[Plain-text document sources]
******************************

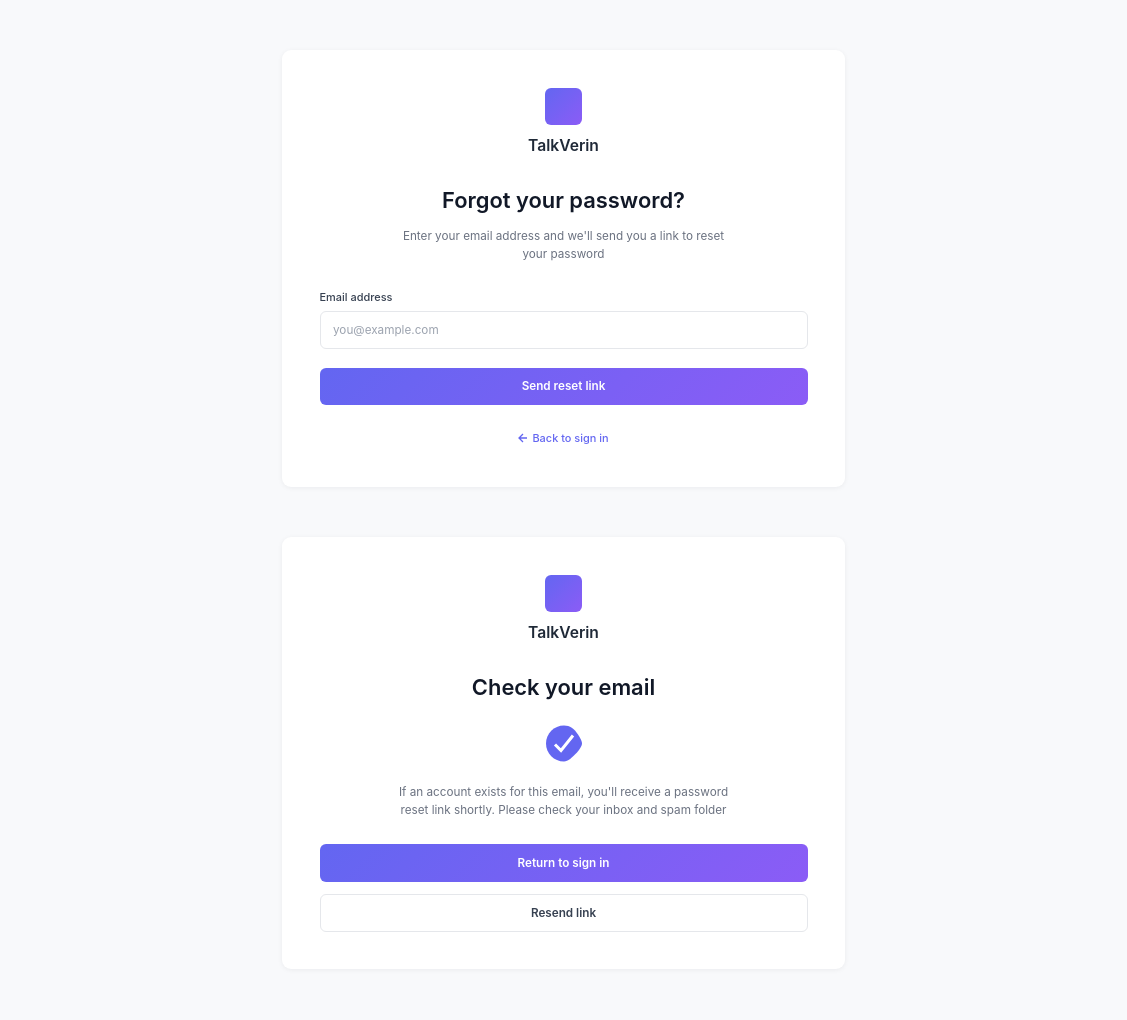
<!DOCTYPE html>
<html lang="en">
<head>
<meta charset="utf-8">
<title>Password reset</title>
<style>
:root {
  --page: #f8f9fb;
  --card: #ffffff;
  --indigo: #6366f1;
  --violet: #8b5cf6;
  --heading: #111827;
  --brand: #1f2937;
  --label: #374151;
  --muted: #6b7280;
  --placeholder: #9ca3af;
  --border: #e5e7eb;
}
* { box-sizing: border-box; margin: 0; }
body {
  width: 1127px;
  height: 1020px;
  overflow: hidden;
  padding-top: 50px;
  display: flex;
  flex-direction: column;
  align-items: center;
  gap: 50px;
  background: var(--page);
  font-family: Inter, sans-serif;
  font-size: 11.73px;
}
a { text-decoration: none; }
.card {
  width: 563px;
  padding: 37.5px 37.5px 0;
  display: flex;
  flex-direction: column;
  align-items: center;
  background: var(--card);
  border-radius: 9px;
  box-shadow: 0 1px 5px rgba(17, 24, 39, .06);
}
.card-request { height: 437px; }
.card-sent { height: 432px; }
.brand {
  display: flex;
  flex-direction: column;
  align-items: center;
  gap: 11px;
  color: var(--brand);
  font-size: 15.64px;
  font-weight: 600;
  line-height: 20px;
}
.brand-tile {
  width: 37.5px;
  height: 37.5px;
  border-radius: 6px;
  background: linear-gradient(135deg, var(--indigo), var(--violet));
}
h1 {
  margin-top: 30px;
  color: var(--heading);
  font-size: 21.9px;
  font-weight: 600;
  line-height: 28px;
}
.message {
  margin-top: 14px;
  color: var(--muted);
  line-height: 17.6px;
  text-align: center;
  white-space: nowrap;
}
.label {
  margin-top: 27px;
  align-self: flex-start;
  color: var(--label);
  font-size: 10.95px;
  font-weight: 500;
  line-height: 14px;
}
.field, .button {
  width: 100%;
  height: 37.5px;
  flex: none;
  display: flex;
  align-items: center;
  border-radius: 6px;
}
.field {
  margin-top: 7px;
  padding: 0 12.5px;
  border: 1px solid var(--border);
  color: var(--placeholder);
}
.button {
  justify-content: center;
  font-weight: 600;
}
.primary {
  color: #fff;
  background: linear-gradient(135deg, var(--indigo), var(--violet));
}
.secondary {
  margin-top: 12.5px;
  color: var(--label);
  border: 1px solid var(--border);
}
.card-request .primary { margin-top: 19px; }
.card-sent .primary { margin-top: 25px; }
.back {
  margin-top: 25px;
  display: flex;
  align-items: center;
  gap: 5px;
  color: var(--indigo);
  font-size: 10.95px;
  font-weight: 500;
  line-height: 16px;
}
.sent-icon { margin-top: 24px; flex: none; }
.card-sent .message { margin-top: 22px; }
</style>
</head>
<body>
<section class="card card-request">
  <div class="brand"><span class="brand-tile"></span><span>TalkVerin</span></div>
  <h1>Forgot your password?</h1>
  <p class="message">Enter your email address and we'll send you a link to reset<br>your password</p>
  <div class="label">Email address</div>
  <div class="field">you@example.com</div>
  <a class="button primary" href="#">Send reset link</a>
  <a class="back" href="#">
    <svg width="9" height="10" viewBox="0 0 9 10" fill="none" stroke="currentColor" stroke-width="1.3" aria-hidden="true"><path d="M9 5H1M5 1L1 5L5 9"/></svg>
    <span>Back to sign in</span>
  </a>
</section>
<section class="card card-sent">
  <div class="brand"><span class="brand-tile"></span><span>TalkVerin</span></div>
  <h1>Check your email</h1>
  <svg class="sent-icon" width="36" height="37" viewBox="0 0 36 36" aria-hidden="true">
    <path fill="#6366f1" d="M18 0C24 0 28 3 32 9Q36 15 36 18Q36 21 31 27C26 32 22 36 18 36C8 36 0 28 0 18S8 0 18 0Z"/>
    <path fill="none" stroke="#fff" stroke-width="3" d="M9 19L15 25L27 10"/>
  </svg>
  <p class="message">If an account exists for this email, you'll receive a password<br>reset link shortly. Please check your inbox and spam folder</p>
  <a class="button primary" href="#">Return to sign in</a>
  <a class="button secondary" href="#">Resend link</a>
</section>
</body>
</html>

******************************

#### What this task involves:
As listed above, the lines from the line with "--violet: #8b5cf6;" to the line with "width: 37.5px;" are to be echoed exactly, with both ends included and nothing added.

#### Result:
  --violet: #8b5cf6;
  --heading: #111827;
  --brand: #1f2937;
  --label: #374151;
  --muted: #6b7280;
  --placeholder: #9ca3af;
  --border: #e5e7eb;
}
* { box-sizing: border-box; margin: 0; }
body {
  width: 1127px;
  height: 1020px;
  overflow: hidden;
  padding-top: 50px;
  display: flex;
  flex-direction: column;
  align-items: center;
  gap: 50px;
  background: var(--page);
  font-family: Inter, sans-serif;
  font-size: 11.73px;
}
a { text-decoration: none; }
.card {
  width: 563px;
  padding: 37.5px 37.5px 0;
  display: flex;
  flex-direction: column;
  align-items: center;
  background: var(--card);
  border-radius: 9px;
  box-shadow: 0 1px 5px rgba(17, 24, 39, .06);
}
.card-request { height: 437px; }
.card-sent { height: 432px; }
.brand {
  display: flex;
  flex-direction: column;
  align-items: center;
  gap: 11px;
  color: var(--brand);
  font-size: 15.64px;
  font-weight: 600;
  line-height: 20px;
}
.brand-tile {
  width: 37.5px;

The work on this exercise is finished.